§ Records to use
↓
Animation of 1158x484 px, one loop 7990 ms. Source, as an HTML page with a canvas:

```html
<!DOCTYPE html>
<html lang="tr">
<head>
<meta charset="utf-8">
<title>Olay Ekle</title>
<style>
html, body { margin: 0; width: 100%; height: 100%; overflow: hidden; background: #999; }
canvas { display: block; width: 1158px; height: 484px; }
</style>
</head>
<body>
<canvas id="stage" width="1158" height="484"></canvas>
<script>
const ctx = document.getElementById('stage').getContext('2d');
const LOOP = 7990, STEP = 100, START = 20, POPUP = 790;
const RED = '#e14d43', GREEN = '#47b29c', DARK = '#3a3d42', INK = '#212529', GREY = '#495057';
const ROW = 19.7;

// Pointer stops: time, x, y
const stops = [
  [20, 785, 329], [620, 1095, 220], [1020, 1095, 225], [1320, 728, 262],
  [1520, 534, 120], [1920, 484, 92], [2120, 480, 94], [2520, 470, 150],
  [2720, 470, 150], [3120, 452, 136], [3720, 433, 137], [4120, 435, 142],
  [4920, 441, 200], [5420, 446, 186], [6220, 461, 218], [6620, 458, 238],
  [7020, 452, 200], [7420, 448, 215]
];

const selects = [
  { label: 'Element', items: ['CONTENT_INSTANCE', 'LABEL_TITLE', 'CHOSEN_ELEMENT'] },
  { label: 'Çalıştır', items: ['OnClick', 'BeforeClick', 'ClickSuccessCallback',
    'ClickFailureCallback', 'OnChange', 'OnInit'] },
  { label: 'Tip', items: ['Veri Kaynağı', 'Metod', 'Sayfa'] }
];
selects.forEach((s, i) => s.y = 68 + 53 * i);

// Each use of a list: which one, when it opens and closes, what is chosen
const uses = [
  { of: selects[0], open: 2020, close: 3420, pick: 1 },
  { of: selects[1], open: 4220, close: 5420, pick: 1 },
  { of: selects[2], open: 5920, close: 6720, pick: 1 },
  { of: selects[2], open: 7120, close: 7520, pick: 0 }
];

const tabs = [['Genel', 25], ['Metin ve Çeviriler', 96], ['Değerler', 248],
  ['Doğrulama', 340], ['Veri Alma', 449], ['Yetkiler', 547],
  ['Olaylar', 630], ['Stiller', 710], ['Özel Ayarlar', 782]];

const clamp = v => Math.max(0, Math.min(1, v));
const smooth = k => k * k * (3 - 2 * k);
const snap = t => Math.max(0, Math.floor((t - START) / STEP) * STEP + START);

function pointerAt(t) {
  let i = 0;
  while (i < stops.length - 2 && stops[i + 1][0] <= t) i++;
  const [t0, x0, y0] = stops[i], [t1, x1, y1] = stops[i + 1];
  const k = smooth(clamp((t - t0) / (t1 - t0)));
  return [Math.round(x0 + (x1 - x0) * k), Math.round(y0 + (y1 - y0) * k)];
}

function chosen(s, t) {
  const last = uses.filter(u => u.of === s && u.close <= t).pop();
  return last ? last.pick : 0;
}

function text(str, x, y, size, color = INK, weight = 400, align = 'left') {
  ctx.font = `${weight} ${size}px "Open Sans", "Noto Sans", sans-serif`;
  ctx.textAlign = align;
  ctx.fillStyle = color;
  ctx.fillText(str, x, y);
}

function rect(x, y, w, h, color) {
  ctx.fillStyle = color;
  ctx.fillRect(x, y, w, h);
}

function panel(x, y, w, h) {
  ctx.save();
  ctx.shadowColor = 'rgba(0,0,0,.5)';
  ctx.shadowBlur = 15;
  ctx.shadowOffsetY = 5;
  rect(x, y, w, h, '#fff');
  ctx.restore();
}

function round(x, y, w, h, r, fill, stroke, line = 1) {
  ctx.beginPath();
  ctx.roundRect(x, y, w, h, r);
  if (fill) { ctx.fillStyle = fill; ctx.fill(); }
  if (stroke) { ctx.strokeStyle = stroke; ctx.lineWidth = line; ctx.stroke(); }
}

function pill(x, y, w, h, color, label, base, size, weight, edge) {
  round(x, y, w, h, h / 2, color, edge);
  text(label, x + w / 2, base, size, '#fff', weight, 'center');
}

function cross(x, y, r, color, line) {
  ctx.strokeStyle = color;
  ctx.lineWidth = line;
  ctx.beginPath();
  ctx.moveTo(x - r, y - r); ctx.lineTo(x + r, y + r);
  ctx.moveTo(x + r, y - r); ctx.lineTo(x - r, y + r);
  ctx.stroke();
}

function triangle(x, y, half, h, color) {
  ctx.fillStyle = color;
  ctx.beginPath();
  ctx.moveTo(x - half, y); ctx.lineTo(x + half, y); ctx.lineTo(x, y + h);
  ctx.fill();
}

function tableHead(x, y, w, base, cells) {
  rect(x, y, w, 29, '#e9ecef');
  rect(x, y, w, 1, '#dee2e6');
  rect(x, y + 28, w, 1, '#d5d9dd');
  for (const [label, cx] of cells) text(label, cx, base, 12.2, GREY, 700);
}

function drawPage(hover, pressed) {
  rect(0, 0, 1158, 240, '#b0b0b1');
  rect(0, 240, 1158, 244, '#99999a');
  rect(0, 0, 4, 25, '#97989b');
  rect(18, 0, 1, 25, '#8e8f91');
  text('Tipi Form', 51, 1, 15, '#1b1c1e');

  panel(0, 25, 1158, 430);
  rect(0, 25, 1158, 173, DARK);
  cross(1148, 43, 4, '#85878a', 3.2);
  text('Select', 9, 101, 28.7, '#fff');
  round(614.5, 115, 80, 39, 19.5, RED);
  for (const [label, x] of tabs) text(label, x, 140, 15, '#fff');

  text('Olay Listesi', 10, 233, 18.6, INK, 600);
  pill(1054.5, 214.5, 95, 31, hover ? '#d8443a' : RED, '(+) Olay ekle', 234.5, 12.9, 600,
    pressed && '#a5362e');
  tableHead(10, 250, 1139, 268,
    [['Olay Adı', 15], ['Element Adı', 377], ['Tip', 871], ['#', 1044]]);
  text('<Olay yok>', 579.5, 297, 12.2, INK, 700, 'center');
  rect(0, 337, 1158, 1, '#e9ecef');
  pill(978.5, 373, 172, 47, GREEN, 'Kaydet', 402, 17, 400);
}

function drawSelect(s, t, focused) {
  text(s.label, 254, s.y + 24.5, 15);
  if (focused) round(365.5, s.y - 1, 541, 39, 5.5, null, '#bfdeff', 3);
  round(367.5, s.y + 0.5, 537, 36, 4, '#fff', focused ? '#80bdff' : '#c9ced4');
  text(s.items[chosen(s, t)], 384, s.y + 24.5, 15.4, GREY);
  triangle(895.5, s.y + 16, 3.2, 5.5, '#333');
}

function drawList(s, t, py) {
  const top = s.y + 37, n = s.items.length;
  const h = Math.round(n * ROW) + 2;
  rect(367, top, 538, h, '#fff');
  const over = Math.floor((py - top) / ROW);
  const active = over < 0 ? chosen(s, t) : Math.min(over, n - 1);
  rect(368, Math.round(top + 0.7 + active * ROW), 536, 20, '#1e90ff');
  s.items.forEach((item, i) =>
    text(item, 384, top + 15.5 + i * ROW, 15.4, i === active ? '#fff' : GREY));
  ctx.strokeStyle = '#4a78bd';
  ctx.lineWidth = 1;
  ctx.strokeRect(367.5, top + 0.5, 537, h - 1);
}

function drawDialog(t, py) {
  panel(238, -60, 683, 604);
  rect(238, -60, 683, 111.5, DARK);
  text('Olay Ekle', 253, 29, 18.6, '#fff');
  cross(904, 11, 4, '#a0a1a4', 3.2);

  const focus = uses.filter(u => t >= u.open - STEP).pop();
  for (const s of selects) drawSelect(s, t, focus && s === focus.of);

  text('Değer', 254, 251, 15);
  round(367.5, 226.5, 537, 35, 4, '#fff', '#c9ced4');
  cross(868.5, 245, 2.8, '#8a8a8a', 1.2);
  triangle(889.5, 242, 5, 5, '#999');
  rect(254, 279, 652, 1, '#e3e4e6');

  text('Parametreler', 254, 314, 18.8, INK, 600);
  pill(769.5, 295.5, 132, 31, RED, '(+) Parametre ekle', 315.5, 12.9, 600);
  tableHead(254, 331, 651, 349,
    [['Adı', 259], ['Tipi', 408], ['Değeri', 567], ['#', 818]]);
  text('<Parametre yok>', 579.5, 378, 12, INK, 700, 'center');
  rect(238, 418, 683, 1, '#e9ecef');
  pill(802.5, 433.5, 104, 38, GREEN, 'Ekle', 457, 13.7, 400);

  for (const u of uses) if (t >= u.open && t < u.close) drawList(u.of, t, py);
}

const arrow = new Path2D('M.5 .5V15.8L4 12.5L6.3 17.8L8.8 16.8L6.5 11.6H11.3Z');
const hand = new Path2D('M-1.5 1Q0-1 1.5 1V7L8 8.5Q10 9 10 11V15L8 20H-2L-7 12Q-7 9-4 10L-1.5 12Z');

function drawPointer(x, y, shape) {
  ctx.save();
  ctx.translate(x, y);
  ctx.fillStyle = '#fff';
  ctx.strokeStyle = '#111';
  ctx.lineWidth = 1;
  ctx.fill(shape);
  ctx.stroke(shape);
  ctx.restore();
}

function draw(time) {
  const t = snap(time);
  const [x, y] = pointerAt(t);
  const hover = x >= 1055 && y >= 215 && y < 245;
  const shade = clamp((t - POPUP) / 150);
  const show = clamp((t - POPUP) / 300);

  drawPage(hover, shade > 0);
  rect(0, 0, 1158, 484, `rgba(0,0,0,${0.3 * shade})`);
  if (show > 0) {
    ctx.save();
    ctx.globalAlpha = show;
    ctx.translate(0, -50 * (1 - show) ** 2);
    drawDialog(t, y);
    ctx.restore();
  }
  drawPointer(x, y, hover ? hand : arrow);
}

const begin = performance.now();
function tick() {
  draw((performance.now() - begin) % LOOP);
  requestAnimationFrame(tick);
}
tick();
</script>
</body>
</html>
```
↑
§ Aim of the task
What is wanted is the number of lines holding "pick" in the entries. Nothing else should be given.

§ Task result
5